Soothe the body and mind
From a physiological perspective, perceived crises triggers the fight-or-flight response. It can feel like a tightly pulled rubber band within our bodies. I invite you to acknowledge and name these sensations for you and your daughter (e.g. ‘this is fear’, ‘this is anxiety’). At this point, pause, breathe and take a moment. My three favourite exercises to help promote mental wellbeing are:
- Deep breathing.
- Engaging your five senses (e.g. listening to music, meditating, watching a comedy, and using scented candles) while visualising a calm and joyful place, paying attention to sensory elements, i.e. the breeze and sun on your face.
- Use a mindful perspective. This might sound like, ‘right now in this moment, I am safe’.
At Kambala, the school psychologists understand the importance of mental wellbeing and have used the School’s values to guide and influence meaningful actions. We have used the value of ‘Curiosity’ to deliver messages of ‘Courage’ and ‘Humanity’. For staff, we have developed wellbeing sessions on topics including Vitality, Joy, Food and Mood, Thinking Well and Being Resilient in Times of Uncertainty.
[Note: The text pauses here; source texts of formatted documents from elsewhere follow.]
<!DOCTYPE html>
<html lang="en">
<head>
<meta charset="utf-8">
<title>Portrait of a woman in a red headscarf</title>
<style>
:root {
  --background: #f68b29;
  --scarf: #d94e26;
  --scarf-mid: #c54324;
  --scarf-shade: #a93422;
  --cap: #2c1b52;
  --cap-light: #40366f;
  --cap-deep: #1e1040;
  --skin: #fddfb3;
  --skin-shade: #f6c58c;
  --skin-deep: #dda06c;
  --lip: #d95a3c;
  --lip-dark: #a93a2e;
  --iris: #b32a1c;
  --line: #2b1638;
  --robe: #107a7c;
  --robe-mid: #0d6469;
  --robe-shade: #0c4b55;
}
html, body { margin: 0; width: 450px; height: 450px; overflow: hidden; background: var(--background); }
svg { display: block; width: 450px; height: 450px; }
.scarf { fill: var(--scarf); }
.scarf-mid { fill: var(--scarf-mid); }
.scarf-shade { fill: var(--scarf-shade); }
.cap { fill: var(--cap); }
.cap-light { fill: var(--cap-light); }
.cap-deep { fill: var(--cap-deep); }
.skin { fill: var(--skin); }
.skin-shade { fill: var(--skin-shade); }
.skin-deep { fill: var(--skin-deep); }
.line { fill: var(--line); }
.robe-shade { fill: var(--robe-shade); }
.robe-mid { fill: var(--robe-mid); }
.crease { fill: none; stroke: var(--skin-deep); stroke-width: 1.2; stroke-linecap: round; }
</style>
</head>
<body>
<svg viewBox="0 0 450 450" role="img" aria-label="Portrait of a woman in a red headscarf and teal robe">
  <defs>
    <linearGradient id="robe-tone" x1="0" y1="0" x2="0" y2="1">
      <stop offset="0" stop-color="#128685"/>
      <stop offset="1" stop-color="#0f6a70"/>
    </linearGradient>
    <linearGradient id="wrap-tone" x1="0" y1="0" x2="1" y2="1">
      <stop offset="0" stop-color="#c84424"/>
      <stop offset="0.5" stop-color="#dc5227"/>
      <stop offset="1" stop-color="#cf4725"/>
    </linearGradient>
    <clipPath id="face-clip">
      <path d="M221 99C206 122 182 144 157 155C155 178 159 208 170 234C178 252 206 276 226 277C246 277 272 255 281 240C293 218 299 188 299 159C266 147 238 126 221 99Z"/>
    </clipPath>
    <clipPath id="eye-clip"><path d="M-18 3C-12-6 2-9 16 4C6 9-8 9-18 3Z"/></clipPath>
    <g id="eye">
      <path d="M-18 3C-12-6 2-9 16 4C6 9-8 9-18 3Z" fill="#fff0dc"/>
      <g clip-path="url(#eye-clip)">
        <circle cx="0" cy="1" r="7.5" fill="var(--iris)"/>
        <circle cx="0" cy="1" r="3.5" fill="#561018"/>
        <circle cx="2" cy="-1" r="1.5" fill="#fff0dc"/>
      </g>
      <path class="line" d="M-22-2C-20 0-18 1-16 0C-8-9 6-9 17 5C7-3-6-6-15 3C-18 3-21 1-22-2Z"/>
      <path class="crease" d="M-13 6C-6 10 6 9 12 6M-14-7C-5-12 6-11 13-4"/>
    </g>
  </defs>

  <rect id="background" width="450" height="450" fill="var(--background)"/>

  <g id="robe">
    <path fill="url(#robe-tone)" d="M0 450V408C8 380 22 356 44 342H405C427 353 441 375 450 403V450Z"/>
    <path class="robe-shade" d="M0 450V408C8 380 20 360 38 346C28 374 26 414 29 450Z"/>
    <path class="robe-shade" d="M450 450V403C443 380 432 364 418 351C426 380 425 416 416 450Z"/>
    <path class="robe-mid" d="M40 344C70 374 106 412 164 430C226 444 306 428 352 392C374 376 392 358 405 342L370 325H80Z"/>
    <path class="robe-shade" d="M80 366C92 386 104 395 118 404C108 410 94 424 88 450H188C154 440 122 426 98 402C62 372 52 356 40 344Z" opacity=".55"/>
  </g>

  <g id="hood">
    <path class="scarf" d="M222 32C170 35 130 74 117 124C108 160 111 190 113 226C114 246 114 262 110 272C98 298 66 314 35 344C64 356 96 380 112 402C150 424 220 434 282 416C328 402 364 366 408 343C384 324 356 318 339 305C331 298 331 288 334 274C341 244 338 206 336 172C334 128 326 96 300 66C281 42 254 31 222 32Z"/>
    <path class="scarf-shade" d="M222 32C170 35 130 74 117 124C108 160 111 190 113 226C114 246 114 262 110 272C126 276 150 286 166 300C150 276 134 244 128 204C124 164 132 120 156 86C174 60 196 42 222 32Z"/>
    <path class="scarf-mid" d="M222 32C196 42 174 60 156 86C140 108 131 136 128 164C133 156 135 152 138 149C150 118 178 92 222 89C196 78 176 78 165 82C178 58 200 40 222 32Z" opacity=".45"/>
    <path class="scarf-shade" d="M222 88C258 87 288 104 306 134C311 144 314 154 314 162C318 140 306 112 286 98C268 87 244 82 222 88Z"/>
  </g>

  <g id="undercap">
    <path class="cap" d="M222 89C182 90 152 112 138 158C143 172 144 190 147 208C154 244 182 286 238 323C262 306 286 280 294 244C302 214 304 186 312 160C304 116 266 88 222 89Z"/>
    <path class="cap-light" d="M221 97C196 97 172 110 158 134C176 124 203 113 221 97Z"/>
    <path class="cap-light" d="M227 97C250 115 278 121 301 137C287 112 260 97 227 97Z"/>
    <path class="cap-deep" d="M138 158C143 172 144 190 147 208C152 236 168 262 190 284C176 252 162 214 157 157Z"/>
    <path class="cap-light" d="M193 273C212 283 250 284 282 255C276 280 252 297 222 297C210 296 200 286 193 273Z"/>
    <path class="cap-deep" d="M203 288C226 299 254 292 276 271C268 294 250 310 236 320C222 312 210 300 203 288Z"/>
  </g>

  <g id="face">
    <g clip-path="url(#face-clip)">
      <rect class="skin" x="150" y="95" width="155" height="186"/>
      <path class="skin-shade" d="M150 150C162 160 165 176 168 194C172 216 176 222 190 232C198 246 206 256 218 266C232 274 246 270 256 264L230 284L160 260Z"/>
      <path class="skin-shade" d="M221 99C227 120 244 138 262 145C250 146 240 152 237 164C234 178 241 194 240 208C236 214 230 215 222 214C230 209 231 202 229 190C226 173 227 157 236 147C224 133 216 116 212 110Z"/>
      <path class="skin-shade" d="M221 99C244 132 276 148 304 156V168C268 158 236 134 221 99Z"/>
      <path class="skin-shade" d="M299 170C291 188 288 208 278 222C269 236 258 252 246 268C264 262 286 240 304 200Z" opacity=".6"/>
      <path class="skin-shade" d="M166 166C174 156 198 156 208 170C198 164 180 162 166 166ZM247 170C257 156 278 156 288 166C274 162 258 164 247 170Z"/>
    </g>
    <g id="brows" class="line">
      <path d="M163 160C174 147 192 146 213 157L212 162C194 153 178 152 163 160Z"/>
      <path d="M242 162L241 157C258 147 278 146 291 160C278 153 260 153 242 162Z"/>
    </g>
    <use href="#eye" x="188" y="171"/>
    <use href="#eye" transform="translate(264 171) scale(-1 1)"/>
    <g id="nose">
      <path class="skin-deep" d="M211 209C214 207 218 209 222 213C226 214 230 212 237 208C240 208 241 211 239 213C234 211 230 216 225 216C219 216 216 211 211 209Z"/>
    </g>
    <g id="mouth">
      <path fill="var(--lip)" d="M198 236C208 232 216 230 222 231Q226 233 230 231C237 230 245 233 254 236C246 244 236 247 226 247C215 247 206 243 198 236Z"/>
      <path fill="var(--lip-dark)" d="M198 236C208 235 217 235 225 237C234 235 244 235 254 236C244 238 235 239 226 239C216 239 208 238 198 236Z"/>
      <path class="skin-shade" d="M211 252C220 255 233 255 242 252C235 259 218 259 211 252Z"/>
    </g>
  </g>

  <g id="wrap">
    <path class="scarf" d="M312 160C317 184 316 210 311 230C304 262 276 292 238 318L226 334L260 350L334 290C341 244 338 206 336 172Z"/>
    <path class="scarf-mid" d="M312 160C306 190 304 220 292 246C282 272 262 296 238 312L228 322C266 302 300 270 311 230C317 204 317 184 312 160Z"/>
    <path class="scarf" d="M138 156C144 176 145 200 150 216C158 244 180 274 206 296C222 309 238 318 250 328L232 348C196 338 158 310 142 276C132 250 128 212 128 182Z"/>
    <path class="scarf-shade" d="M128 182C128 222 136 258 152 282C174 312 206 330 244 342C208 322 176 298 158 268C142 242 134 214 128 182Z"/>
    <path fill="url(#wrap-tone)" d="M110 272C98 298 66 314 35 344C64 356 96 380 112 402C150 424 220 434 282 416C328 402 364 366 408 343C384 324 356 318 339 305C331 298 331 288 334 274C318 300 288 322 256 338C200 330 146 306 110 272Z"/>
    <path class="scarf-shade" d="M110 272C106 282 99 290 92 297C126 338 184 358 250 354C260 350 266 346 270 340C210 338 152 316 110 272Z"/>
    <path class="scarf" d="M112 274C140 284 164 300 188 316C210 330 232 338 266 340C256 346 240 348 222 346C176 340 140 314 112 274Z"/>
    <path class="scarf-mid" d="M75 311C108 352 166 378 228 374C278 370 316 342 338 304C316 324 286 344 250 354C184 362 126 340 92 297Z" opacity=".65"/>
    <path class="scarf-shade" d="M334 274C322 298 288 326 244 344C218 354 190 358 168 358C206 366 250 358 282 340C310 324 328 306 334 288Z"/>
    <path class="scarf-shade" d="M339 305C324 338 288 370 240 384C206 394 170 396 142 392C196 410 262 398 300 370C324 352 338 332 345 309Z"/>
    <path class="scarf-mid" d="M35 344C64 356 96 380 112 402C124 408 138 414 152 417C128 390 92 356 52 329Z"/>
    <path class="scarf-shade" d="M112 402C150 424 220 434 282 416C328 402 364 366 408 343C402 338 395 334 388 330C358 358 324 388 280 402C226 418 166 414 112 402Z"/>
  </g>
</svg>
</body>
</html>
For students, we have developed pastoral care lessons and for our families and the wider community, we are continuing consultation services.
Now, more than ever, I encourage all students, parents and teachers to practice mindfulness and positivity to maintain wellbeing, not just for themselves but for each other too.
About Laura Farkash
Laura is the School and Clinical Psychologist at Kambala. She contributes to wellbeing protection and promotion across the School, and the prevention, early intervention and ongoing intervention for wellbeing challenges. She is an endorsed Clinical Psychologist with AHPRA.